Biden administration to press Taiwan to resolve auto chip shortage

Biden administration officials have called an ad-hoc meeting next week with Taiwan government and industry officials, during which they’re expected to pressure Taiwan Semiconductor Manufacturing Co. and its peers to ramp up the supply of vital chips to American automakers.

The virtual conference scheduled for Thursday would be the most high-profile meeting between newly appointed Biden administration officials and their counterparts from Taipei. Deputy Assistant Secretary of State Matt Murray and Acting Deputy Assistant Secretary of Commerce Richard Steffens are scheduled to confer with Taiwan Minister of Economic Affairs Wang Mei-hua, people familiar with the matter said. Executives from the island’s largest chipmakers including TSMC and MediaTek Inc. will also attend a discussion centered on resolving a global shortage of auto chips, they said.
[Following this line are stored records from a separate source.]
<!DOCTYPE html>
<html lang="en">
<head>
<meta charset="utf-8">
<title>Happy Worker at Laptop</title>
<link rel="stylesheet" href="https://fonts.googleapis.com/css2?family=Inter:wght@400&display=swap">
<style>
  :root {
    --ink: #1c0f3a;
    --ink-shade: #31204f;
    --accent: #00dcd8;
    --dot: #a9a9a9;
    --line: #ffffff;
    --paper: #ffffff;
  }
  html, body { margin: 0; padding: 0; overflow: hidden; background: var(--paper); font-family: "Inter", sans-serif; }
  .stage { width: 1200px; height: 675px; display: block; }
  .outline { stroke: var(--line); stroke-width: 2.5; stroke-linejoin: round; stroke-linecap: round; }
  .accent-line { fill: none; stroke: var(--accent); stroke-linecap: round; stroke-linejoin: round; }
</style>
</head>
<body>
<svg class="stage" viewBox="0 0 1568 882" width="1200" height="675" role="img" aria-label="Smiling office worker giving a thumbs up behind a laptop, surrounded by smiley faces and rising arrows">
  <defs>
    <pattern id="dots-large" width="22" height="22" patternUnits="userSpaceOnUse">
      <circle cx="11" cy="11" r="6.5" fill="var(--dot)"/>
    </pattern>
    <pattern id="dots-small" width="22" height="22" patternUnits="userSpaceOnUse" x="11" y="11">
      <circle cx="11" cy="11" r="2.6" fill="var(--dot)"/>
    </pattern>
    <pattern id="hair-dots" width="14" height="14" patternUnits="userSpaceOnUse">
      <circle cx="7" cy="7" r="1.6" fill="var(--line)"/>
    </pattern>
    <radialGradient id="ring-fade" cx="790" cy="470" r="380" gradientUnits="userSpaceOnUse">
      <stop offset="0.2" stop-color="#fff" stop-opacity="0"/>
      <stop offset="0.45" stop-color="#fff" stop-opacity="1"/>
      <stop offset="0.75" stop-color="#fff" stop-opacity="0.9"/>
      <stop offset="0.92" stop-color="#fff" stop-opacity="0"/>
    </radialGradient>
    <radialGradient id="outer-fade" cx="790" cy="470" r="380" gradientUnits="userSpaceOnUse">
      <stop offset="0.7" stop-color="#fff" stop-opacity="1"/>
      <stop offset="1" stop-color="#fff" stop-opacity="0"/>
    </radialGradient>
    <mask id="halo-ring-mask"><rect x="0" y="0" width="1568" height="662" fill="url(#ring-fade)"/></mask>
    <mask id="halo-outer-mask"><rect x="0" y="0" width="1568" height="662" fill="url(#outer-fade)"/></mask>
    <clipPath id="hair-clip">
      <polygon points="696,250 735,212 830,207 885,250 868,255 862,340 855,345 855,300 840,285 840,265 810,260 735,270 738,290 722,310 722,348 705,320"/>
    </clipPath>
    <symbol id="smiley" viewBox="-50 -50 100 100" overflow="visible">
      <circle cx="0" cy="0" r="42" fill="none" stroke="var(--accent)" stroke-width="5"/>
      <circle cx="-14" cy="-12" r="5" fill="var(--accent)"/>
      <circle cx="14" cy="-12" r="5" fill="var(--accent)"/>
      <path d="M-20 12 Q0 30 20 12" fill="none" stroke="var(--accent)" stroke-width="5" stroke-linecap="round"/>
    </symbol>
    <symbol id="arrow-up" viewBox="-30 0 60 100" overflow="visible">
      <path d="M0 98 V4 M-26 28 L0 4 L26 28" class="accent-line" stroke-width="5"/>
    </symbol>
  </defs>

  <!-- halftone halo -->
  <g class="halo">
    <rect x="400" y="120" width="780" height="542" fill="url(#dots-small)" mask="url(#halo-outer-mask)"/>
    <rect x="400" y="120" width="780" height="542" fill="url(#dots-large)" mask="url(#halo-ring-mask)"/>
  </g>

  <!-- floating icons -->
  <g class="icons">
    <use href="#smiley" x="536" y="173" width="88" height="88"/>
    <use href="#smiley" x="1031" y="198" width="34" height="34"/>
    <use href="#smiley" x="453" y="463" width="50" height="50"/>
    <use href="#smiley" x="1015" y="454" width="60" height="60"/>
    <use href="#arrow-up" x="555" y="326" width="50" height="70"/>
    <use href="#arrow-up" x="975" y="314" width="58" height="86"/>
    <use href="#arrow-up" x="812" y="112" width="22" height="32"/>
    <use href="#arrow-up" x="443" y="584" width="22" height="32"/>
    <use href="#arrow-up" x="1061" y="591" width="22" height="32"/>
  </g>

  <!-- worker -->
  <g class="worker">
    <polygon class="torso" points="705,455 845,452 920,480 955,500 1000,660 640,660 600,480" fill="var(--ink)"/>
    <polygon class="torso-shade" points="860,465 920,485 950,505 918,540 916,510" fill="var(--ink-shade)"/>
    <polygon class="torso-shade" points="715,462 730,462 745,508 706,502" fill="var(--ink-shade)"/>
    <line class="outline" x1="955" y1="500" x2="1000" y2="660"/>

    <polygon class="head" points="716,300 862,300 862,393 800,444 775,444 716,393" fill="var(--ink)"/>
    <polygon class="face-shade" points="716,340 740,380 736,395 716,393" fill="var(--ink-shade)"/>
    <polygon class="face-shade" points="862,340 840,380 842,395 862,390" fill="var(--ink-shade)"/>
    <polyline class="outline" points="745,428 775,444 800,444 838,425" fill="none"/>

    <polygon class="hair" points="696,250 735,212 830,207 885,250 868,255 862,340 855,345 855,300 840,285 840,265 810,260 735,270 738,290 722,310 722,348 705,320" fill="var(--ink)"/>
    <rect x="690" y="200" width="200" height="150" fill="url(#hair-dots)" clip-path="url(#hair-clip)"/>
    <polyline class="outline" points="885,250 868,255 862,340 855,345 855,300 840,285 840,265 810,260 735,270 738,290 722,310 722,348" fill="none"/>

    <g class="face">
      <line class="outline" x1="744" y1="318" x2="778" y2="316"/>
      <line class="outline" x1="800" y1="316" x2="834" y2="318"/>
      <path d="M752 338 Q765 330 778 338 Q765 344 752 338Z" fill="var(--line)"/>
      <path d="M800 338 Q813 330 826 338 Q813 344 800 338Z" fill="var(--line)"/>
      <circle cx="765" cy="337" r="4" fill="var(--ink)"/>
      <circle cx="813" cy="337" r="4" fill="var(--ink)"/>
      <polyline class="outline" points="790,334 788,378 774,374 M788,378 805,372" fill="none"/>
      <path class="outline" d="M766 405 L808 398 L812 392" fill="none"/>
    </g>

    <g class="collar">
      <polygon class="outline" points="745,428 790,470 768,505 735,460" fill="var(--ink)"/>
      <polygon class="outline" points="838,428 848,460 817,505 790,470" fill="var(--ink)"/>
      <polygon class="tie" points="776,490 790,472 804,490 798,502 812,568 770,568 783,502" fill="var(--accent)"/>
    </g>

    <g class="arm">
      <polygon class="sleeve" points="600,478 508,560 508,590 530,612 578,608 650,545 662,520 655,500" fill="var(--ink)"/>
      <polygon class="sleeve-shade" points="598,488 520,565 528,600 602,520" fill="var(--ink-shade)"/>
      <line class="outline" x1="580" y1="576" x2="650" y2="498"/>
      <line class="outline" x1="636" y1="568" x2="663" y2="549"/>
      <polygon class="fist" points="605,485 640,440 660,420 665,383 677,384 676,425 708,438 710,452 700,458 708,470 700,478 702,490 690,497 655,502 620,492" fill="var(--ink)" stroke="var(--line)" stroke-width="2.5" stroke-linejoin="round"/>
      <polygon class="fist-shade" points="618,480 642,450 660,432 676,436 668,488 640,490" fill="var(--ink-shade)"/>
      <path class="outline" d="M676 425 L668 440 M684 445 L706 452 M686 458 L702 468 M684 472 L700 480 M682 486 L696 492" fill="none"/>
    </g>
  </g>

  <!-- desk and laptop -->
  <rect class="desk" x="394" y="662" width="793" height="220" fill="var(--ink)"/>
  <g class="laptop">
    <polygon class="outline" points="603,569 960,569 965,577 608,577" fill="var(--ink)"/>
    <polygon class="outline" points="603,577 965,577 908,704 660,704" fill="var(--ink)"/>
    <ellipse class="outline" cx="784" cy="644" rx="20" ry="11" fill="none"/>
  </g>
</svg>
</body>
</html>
The meeting is intended to forge closer ties between the two sides, the ministry said in a statement to Bloomberg News, without elaborating on the agenda or final attendance list. Chinese Foreign Ministry spokesman Zhao Lijian told a regular news briefing Friday he wasn’t aware of the meeting, but reiterated that Beijing “opposes official interactions between the U.S. and China’s Taiwan region.”

Global automakers such as General Motors, Ford Motor Co. and Volkswagen Group face potentially $61 billion of lost revenue for the year because they can’t secure enough of the chips that go into a plethora of vehicle parts. TSMC and other Taiwanese companies are among the world’s most sophisticated chipmakers and produce a significant portion of the semiconductors for everything from cars to laptops.

This week, TSMC vowed to reallocate capacity to support the global automotive industry. Some industry observers say the shortage stemmed from near-sighted planning and under-estimation of a post-COVID rebound in automobile demand, while others argue chipmakers are prioritizing higher-volume and more lucrative consumer electronics such as smartphones.